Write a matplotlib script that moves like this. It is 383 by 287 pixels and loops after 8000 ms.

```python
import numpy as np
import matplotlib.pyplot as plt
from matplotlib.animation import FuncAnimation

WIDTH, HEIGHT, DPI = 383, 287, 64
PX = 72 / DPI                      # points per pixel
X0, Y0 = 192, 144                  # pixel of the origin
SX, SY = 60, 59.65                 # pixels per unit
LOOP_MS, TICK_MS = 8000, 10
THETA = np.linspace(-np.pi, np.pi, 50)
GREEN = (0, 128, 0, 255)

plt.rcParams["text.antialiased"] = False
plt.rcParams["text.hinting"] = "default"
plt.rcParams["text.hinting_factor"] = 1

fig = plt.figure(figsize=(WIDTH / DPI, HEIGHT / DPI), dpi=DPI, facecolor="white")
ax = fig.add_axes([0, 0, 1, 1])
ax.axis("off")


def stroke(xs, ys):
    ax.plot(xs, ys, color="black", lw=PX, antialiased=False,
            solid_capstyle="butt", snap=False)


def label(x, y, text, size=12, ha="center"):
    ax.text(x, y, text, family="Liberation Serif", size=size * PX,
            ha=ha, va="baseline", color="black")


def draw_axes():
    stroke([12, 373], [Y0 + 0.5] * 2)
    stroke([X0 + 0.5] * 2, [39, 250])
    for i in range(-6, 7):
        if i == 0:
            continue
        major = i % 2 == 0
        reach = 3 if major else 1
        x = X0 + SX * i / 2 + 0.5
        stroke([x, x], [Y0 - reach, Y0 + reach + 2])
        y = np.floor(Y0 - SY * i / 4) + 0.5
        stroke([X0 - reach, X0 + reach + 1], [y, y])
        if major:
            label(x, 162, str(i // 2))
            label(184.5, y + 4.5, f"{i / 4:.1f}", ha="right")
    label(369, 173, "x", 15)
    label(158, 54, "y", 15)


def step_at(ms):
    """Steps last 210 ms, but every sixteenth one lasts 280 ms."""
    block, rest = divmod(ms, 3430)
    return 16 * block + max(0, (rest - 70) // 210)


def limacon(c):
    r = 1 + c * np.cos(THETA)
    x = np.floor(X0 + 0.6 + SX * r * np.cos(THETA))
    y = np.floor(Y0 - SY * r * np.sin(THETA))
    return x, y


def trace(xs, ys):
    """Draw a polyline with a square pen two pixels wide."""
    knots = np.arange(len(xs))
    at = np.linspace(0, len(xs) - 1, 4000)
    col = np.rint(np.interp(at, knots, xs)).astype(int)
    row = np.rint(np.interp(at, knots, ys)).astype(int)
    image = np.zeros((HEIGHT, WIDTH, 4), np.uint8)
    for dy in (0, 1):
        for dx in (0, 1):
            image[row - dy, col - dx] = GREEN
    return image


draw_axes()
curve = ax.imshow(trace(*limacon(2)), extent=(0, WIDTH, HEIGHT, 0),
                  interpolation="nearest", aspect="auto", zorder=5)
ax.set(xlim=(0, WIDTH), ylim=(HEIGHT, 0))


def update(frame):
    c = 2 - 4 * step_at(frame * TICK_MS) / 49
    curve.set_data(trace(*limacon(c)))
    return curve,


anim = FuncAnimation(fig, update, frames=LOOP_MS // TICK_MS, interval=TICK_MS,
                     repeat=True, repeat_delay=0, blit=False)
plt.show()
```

================

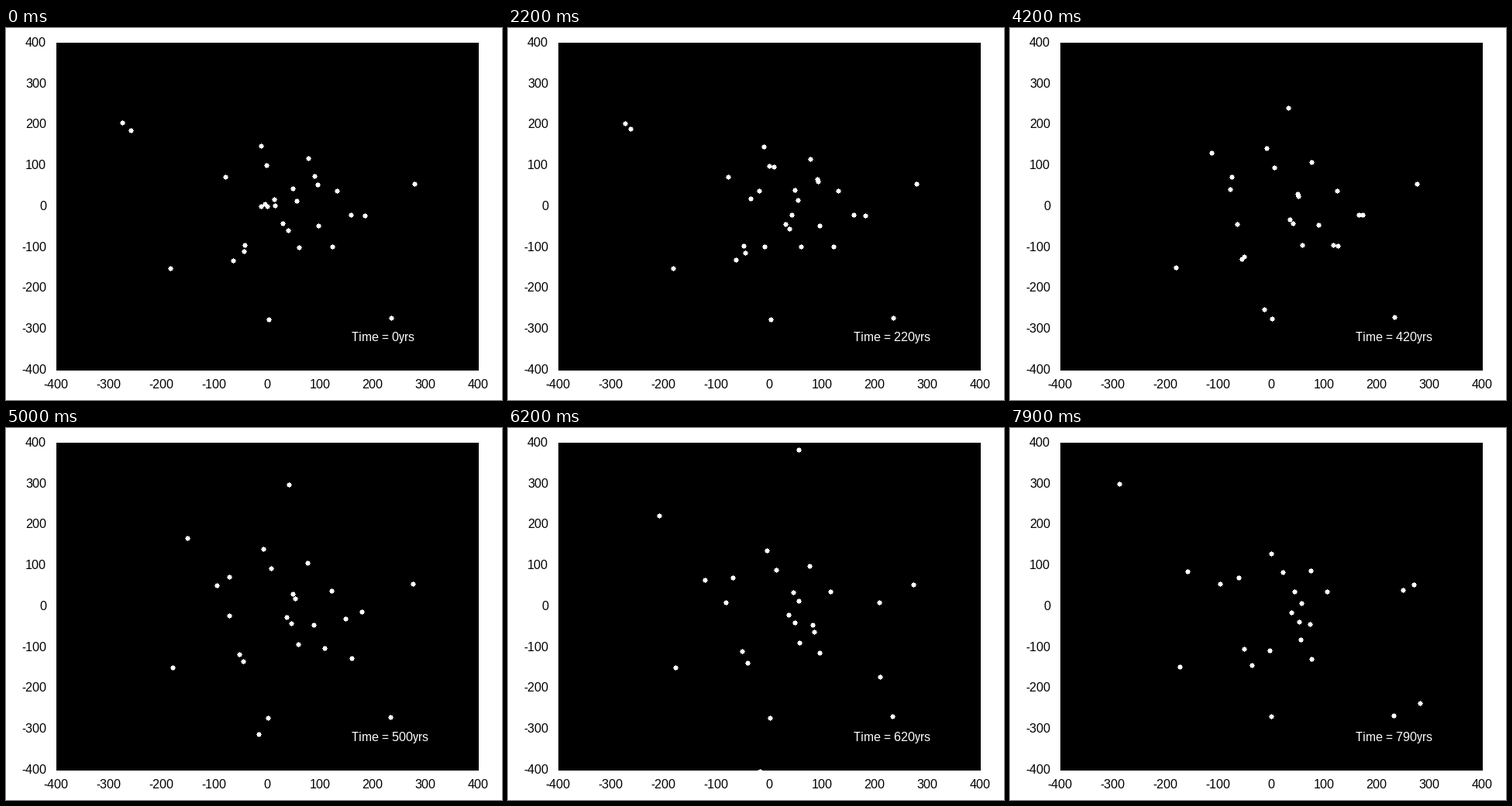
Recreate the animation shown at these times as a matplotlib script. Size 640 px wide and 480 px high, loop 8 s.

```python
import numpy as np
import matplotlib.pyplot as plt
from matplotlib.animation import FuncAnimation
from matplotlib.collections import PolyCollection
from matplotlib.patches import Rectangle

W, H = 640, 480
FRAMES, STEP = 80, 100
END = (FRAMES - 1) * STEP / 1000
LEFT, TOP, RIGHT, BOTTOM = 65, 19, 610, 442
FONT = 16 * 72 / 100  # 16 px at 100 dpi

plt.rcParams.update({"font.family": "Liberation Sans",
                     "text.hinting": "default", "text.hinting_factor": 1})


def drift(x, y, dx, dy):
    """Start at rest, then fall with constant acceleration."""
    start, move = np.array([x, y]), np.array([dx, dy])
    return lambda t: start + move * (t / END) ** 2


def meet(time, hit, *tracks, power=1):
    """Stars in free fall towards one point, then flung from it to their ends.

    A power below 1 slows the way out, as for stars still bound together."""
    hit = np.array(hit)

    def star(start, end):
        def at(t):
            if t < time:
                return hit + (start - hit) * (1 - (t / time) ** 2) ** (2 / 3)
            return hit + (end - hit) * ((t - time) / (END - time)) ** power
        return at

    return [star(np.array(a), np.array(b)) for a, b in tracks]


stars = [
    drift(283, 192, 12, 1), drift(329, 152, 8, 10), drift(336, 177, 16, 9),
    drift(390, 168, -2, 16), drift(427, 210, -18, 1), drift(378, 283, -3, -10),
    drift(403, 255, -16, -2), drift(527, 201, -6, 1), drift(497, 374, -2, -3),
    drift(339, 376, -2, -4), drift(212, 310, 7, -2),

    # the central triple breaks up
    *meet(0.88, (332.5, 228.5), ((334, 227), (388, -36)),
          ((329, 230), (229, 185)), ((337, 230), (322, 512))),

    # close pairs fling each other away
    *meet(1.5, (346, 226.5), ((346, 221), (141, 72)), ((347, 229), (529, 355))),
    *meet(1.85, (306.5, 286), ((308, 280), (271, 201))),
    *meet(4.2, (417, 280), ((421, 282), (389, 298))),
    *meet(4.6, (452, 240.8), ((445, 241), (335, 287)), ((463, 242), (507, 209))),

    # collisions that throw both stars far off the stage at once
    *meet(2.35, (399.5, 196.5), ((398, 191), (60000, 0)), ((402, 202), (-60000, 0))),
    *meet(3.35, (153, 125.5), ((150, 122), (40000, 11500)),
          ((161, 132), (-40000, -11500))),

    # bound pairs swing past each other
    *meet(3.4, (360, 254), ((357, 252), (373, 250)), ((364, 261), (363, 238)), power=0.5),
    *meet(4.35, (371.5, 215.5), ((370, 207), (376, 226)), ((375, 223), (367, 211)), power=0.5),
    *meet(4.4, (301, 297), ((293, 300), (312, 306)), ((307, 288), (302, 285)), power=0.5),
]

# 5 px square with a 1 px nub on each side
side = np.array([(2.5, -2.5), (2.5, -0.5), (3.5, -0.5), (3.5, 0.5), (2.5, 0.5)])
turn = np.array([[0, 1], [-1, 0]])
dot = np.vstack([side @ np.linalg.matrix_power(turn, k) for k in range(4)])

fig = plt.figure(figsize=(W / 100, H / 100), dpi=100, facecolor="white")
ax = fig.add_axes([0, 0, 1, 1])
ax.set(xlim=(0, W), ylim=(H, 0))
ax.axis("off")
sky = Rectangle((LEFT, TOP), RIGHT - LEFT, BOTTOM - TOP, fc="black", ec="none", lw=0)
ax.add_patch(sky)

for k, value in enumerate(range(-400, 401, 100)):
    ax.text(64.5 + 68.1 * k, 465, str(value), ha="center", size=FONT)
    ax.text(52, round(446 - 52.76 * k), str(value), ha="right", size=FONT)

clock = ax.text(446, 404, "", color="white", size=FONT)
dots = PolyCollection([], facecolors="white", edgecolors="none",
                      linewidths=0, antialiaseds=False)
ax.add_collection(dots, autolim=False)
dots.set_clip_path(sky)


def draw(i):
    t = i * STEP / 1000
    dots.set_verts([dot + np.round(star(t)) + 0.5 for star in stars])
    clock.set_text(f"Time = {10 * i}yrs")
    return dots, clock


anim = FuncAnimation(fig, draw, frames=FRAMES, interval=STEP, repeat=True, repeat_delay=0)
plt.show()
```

================

◆ Exercise description ◆
The answer must consist of every line from the data that holds the string "array".

◆ Answer section ◆
    start, move = np.array([x, y]), np.array([dx, dy])
    hit = np.array(hit)
    return [star(np.array(a), np.array(b)) for a, b in tracks]
side = np.array([(2.5, -2.5), (2.5, -0.5), (3.5, -0.5), (3.5, 0.5), (2.5, 0.5)])
turn = np.array([[0, 1], [-1, 0]])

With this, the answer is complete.